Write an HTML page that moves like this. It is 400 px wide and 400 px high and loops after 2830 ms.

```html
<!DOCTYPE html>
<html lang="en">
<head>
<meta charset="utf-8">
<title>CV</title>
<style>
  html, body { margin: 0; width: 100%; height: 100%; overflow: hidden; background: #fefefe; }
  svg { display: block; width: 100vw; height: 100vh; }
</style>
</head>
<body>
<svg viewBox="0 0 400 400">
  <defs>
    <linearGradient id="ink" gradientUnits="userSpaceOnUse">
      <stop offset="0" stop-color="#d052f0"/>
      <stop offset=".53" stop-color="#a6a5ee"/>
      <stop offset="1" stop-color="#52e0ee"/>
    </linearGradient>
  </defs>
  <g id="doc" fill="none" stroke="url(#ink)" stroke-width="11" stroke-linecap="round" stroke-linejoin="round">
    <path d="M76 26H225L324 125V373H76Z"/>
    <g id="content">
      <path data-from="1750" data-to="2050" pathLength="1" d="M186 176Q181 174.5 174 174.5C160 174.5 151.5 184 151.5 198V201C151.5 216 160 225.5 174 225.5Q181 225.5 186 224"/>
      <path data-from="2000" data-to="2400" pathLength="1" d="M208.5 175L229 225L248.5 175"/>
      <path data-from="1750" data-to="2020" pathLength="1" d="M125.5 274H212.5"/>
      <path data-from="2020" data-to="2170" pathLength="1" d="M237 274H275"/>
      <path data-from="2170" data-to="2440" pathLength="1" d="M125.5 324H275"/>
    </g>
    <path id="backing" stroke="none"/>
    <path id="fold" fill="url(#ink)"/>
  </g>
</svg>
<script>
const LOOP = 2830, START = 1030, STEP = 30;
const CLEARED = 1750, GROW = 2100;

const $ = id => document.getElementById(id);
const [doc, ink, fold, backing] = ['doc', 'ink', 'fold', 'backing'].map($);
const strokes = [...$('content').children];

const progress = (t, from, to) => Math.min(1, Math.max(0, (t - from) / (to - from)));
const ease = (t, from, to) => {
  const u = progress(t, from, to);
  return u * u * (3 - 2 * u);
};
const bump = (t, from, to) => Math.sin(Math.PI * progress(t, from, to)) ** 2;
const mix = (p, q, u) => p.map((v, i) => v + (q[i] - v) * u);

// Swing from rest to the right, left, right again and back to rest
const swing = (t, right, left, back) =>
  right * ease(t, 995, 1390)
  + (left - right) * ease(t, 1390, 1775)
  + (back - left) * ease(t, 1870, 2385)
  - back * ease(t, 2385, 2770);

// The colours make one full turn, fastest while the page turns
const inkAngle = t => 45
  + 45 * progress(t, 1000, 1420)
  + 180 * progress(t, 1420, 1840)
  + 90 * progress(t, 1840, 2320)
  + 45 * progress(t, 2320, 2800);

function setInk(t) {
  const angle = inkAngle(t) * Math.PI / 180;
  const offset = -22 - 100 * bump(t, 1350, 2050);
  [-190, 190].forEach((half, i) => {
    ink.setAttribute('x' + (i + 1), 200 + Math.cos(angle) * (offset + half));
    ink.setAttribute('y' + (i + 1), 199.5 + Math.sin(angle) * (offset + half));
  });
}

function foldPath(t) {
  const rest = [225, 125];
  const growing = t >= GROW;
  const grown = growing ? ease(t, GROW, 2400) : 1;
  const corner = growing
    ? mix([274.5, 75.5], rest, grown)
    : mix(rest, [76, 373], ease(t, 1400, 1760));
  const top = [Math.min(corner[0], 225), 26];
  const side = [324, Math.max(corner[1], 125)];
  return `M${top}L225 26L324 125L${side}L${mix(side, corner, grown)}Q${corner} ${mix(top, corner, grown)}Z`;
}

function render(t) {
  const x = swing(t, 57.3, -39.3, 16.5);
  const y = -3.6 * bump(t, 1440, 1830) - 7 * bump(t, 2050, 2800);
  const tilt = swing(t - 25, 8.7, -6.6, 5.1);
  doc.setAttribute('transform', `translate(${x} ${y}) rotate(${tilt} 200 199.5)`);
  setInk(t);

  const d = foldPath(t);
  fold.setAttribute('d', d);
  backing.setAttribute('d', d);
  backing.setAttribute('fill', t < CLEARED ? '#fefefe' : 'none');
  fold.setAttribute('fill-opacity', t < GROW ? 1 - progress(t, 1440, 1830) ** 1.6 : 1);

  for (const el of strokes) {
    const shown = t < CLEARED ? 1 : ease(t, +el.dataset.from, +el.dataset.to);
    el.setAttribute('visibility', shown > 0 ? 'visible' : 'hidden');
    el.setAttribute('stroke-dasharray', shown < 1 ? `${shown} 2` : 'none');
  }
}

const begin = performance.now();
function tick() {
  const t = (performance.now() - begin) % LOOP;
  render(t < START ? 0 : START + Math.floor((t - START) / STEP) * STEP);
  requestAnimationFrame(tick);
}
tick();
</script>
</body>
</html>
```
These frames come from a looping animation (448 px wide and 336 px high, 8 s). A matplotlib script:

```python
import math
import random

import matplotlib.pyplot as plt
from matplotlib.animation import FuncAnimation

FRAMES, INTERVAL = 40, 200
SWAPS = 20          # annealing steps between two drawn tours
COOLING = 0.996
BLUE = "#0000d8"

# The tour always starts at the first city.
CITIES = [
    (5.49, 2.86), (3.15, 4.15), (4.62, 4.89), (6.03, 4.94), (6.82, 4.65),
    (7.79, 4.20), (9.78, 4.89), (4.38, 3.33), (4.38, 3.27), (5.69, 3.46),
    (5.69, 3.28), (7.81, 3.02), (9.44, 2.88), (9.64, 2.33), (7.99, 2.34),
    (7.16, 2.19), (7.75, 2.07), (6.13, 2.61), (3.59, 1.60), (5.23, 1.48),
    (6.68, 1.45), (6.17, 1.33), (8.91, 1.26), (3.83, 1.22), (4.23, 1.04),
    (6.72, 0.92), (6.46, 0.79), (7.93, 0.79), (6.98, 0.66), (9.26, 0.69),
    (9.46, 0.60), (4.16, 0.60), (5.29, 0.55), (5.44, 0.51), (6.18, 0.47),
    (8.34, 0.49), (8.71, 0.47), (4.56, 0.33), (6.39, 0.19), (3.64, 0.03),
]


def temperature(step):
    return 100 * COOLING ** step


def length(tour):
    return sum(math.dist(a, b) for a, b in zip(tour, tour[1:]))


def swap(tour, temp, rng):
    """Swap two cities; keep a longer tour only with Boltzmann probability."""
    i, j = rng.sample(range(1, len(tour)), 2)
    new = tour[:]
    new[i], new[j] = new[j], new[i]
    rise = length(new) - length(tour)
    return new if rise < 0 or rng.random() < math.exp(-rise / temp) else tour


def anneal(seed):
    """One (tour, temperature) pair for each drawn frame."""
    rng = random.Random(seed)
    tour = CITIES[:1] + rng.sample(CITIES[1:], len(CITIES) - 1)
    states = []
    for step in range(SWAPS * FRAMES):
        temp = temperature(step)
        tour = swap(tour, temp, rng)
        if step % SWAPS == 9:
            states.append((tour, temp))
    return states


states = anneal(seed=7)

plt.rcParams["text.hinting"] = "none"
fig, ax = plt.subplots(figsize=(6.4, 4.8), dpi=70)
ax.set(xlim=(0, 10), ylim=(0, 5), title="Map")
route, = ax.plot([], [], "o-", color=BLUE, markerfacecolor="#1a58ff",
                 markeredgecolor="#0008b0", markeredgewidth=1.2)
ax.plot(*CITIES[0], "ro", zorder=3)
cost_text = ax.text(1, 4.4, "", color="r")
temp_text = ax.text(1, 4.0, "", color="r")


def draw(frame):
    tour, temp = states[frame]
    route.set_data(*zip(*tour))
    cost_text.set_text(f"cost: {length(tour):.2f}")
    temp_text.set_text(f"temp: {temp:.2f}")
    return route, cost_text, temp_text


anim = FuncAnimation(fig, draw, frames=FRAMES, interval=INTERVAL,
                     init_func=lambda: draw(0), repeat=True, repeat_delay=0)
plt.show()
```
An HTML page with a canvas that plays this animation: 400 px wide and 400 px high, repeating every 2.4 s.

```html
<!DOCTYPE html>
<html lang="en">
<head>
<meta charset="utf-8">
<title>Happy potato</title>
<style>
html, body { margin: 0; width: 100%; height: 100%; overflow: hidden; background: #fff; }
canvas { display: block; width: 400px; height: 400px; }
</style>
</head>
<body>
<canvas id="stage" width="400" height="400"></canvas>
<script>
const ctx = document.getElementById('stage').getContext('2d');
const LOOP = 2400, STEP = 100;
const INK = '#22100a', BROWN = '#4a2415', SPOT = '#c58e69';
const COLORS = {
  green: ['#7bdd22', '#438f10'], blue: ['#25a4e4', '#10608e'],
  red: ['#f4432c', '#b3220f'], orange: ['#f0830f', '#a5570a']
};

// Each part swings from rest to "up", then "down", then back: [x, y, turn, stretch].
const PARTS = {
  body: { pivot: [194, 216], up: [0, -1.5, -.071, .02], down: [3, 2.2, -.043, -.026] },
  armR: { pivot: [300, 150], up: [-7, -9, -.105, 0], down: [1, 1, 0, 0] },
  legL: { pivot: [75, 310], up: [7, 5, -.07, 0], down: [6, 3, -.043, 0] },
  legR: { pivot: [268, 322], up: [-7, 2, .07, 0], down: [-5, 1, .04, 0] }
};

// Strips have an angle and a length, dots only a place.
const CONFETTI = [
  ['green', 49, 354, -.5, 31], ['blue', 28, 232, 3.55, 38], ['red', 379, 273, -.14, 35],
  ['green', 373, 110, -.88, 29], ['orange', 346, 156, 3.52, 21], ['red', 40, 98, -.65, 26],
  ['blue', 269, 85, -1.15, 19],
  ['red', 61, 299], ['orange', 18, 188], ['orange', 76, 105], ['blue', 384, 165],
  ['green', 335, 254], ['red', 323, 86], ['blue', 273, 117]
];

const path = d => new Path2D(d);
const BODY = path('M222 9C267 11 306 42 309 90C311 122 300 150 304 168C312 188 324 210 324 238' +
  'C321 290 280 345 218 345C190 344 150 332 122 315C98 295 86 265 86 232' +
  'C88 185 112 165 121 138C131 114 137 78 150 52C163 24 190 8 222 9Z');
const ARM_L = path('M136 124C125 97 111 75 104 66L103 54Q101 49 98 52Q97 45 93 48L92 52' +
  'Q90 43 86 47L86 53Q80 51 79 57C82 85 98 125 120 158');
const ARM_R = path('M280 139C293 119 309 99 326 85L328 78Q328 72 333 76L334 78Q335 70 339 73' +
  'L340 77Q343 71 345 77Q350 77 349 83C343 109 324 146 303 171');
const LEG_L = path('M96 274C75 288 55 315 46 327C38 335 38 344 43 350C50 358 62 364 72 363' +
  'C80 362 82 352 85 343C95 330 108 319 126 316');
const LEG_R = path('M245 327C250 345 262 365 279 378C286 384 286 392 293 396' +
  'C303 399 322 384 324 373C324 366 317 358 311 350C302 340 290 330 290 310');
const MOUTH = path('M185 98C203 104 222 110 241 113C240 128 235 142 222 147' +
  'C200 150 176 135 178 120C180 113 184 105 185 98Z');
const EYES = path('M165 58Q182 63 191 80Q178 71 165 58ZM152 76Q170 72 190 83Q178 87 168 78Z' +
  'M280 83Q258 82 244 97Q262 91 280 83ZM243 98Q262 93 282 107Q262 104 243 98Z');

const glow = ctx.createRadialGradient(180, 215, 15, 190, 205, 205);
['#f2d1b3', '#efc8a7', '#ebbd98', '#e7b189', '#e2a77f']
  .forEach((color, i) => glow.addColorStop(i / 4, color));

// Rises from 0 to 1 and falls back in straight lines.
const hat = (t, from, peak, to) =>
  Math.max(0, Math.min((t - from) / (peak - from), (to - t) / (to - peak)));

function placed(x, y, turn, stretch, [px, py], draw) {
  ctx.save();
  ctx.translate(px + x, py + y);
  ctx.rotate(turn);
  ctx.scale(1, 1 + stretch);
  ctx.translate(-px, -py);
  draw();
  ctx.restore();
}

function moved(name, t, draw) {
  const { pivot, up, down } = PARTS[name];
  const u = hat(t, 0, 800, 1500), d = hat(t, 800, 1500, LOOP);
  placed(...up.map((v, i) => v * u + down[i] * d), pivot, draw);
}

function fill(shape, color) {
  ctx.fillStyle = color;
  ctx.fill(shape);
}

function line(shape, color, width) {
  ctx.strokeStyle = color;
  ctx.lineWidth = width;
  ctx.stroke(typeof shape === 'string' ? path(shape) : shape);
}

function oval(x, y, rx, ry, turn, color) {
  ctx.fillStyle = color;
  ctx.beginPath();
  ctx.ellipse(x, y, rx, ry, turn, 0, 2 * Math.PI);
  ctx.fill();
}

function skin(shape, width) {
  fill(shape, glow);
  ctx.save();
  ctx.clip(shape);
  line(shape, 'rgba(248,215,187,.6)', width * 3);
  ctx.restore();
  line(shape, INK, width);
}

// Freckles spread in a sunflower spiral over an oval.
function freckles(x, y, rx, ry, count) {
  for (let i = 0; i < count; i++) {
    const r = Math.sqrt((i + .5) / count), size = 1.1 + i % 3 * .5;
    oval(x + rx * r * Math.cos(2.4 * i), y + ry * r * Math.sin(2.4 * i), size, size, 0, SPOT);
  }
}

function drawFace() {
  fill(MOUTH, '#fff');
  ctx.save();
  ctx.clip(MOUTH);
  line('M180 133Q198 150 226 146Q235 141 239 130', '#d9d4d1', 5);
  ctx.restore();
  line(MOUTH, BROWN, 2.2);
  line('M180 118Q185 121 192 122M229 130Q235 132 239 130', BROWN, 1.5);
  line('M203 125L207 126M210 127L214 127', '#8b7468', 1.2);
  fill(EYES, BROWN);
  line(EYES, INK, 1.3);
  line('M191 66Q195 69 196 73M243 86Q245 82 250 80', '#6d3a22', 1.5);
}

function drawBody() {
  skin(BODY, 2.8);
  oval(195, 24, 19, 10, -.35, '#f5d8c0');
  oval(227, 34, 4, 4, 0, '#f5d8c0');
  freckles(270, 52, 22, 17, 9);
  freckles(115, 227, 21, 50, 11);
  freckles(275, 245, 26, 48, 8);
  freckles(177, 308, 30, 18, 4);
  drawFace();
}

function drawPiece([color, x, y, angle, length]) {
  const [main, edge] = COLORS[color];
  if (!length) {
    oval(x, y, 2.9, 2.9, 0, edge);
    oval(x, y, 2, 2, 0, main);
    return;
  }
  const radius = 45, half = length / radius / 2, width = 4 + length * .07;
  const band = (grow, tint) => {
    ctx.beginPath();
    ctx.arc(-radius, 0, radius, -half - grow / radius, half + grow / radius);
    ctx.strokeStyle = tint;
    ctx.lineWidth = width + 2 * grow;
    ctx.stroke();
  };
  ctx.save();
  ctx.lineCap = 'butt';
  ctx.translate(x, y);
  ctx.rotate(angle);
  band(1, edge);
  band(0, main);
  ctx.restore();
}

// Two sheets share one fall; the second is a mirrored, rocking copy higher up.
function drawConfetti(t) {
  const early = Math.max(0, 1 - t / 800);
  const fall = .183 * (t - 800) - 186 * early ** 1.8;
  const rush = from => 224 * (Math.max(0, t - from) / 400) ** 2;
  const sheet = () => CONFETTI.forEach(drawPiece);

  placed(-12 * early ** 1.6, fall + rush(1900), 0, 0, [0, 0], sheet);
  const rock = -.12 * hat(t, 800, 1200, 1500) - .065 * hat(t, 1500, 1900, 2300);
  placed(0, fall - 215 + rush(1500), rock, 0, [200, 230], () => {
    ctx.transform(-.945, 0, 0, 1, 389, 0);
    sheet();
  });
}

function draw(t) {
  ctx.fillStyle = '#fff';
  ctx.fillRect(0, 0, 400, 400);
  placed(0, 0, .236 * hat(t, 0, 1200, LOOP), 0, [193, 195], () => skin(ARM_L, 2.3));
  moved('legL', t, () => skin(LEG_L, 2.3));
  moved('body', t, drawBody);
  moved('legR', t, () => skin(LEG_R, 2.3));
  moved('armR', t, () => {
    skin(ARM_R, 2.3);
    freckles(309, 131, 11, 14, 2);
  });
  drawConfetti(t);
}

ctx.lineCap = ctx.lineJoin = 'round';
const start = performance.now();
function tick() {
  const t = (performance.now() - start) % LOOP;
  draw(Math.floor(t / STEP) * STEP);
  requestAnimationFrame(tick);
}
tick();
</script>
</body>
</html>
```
******
» Work required:
Scan the data above for the word "half" and report every line where it is found.

» Answer area:
  [-190, 190].forEach((half, i) => {
    ink.setAttribute('x' + (i + 1), 200 + Math.cos(angle) * (offset + half));
    ink.setAttribute('y' + (i + 1), 199.5 + Math.sin(angle) * (offset + half));
  const radius = 45, half = length / radius / 2, width = 4 + length * .07;
    ctx.arc(-radius, 0, radius, -half - grow / radius, half + grow / radius);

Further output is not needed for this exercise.